Nowadays, it’s impossible to talk about Harry Potter without mentioning J. K. Rowling’s long history of transphobia, culminating in a recent essay posted on Twitter. Rowling is, of course, wrong. Trans women are women. Trans men are men. This isn’t up for debate.

Yet, Rowling has made her stance clear, and it’s caused many fans of the series to take a closer look at their relationship with a franchise that they hold dear. Harry Potter actor Daniel Radcliffe put it best, in my opinion, in a recent post for The Trevor Projectspeaking on the legacy this story and these characters have left in fans minds:

"If these books taught you that love is the strongest force in the universe, capable of overcoming anything; if they taught you that strength is found in diversity, and that dogmatic ideas of pureness lead to the oppression of vulnerable groups; if you believe that a particular character is trans, nonbinary, or gender fluid, or that they are gay or bisexual; if you found anything in these stories that resonated with you and helped you at any time in your life — then that is between you and the book that you read, and it is sacred. And in my opinion nobody can touch that. It means to you what it means to you and I hope that these comments will not taint that too much."

Rowling’s comments don’t take away the moments I shared with my dad growing up, from listening to the voices he gave for each character to the anticipation we felt waiting for the next book to release. Those moments are mine and my dad’s, no one else’s, and nothing can taint that for us.

That being said, my Harry Potter fandom has waned over the years as I’ve grown older. While I enjoyed the books growing up, and the movies were a formative part of my teenage years, I grew out of the series over time after awhile. It was no one moment that made me grow apart from the series, I just… moved on.

More from Entertainment

And yet, my dad’s influence on me remained. Harry Potter was one of the first book series I came to enjoy, but it wasn’t the last. Thanks to my dad’s love of fantasy series, as a teenager I picked up The Sword of Shannara by Terry Brooks, the first of dozens of novels in the Shannara series which my dad still reads to this day. In the same vein, I fell in love with the world of The Inheritance Cycle by Christopher Paolini, a series which carried me through high school and into college.

From there, I delved deeper into the diverse world of fantasy — and science fiction — on my own. I fell into the young adult fantasy worlds of the Throne of Glass series by Sarah J. Maas, the Six of Crows duology by Leigh Bardugo and the Red Rising saga by Pierce Brown.

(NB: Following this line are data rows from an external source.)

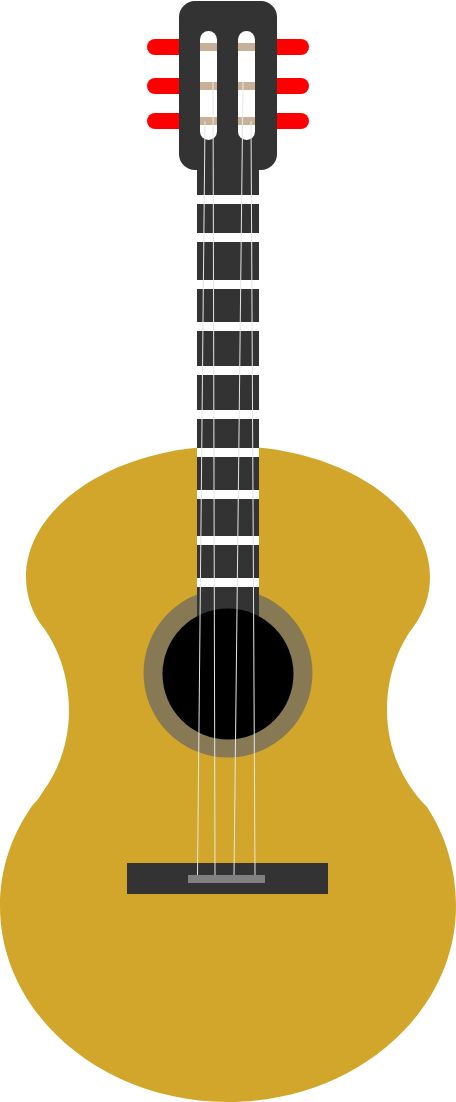
<!DOCTYPE html>
<html lang="en">
<head>
<meta charset="utf-8">
<title>Acoustic guitar</title>
<style>
:root {
  --paper: #ffffff;
  --wood: #d2a62a;
  --ebony: #333333;
  --rosette: #877954;
  --hole: #000000;
  --peg: #ff0000;
  --roller: #c7b299;
  --saddle: #808080;
  --string: #e6e6e6;
}
html, body { margin: 0; background: var(--paper); overflow: hidden; }
svg { display: block; width: 456px; height: 1102px; }
.body { fill: var(--wood); }
.ebony { fill: var(--ebony); }
.rosette { fill: var(--rosette); }
.hole { fill: var(--hole); }
.pegs { fill: var(--peg); }
.slots, .frets { fill: var(--paper); }
.rollers { fill: var(--roller); }
.saddle { fill: var(--saddle); }
.strings { stroke: var(--string); stroke-width: 1; fill: none; }
</style>
</head>
<body>
<svg viewBox="0 0 456 1102" role="img" aria-label="Acoustic guitar with red tuning pegs">
  <defs>
    <rect id="peg-pair" x="147" width="162" height="16" rx="8"/>
    <rect id="fret" x="197" width="62" height="9"/>
    <g id="roller-pair">
      <rect x="200" width="17" height="8"/>
      <rect x="238" width="17" height="8"/>
    </g>
  </defs>

  <path class="body" d="M228 446C339 446 430 505 430 577C430 596 424 612 414 626C397 648 387 678 387 710C387 748 402 782 427 807C446 836 456 870 456 906C456 1014 354 1102 228 1102C102 1102 0 1014 0 906C0 870 11 836 32 806Q39 799 44 790C60 768 69 740 69 710C69 680 60 650 43 627C33 615 26 596 26 577C26 505 117 446 228 446Z"/>

  <circle class="rosette" cx="228" cy="673" r="84.5"/>
  <rect class="ebony" x="197" y="160" width="62" height="456"/>
  <circle class="hole" cx="228" cy="674" r="65.5"/>

  <g class="frets">
    <use href="#fret" y="195"/>
    <use href="#fret" y="233"/>
    <use href="#fret" y="280"/>
    <use href="#fret" y="322"/>
    <use href="#fret" y="366"/>
    <use href="#fret" y="410"/>
    <use href="#fret" y="448"/>
    <use href="#fret" y="490"/>
    <use href="#fret" y="536"/>
    <use href="#fret" y="578"/>
  </g>

  <g class="headstock">
    <g class="pegs">
      <use href="#peg-pair" y="39"/>
      <use href="#peg-pair" y="78"/>
      <use href="#peg-pair" y="113"/>
    </g>
    <rect class="ebony" x="179" y="1" width="98" height="169" rx="16"/>
    <g class="slots">
      <rect x="200" y="31" width="17" height="109" rx="8.5"/>
      <rect x="238" y="31" width="17" height="109" rx="8.5"/>
    </g>
    <g class="rollers">
      <use href="#roller-pair" y="43"/>
      <use href="#roller-pair" y="82"/>
      <use href="#roller-pair" y="117"/>
    </g>
  </g>

  <g class="bridge">
    <rect class="ebony" x="127" y="863" width="201" height="31"/>
    <rect class="saddle" x="188" y="875" width="77" height="8"/>
  </g>

  <g class="strings">
    <line x1="205" y1="121" x2="197.5" y2="875"/>
    <line x1="213" y1="82" x2="215" y2="875"/>
    <line x1="243" y1="82" x2="234" y2="875"/>
    <line x1="251" y1="121" x2="255" y2="875"/>
  </g>
</svg>
</body>
</html>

I picked up famous fantasy series such as Game of ThronesThe Hunger Games and The Kingkiller Chronicle, and watched my dad do the same.

Thanks to my dad’s influence growing up, I eventually found my favorite book series of all time — the Shades of Magic series by V.E. Schwab — which I ended up introducing to him once I was finished.

Unfortunately, I read less often nowadays than I’d like to, for one reason or another. Still, I cherish the memories I have reading Harry Potter with my dad to this day, and how it’s impacted my life in such grand ways.

Happy Father’s Day, Dad. Thank you for showing me some truly incredible worlds hidden in the pages of books.

light. Related Story. My dad, Ferris Bueller and me

For more, explore our Dad Week hub on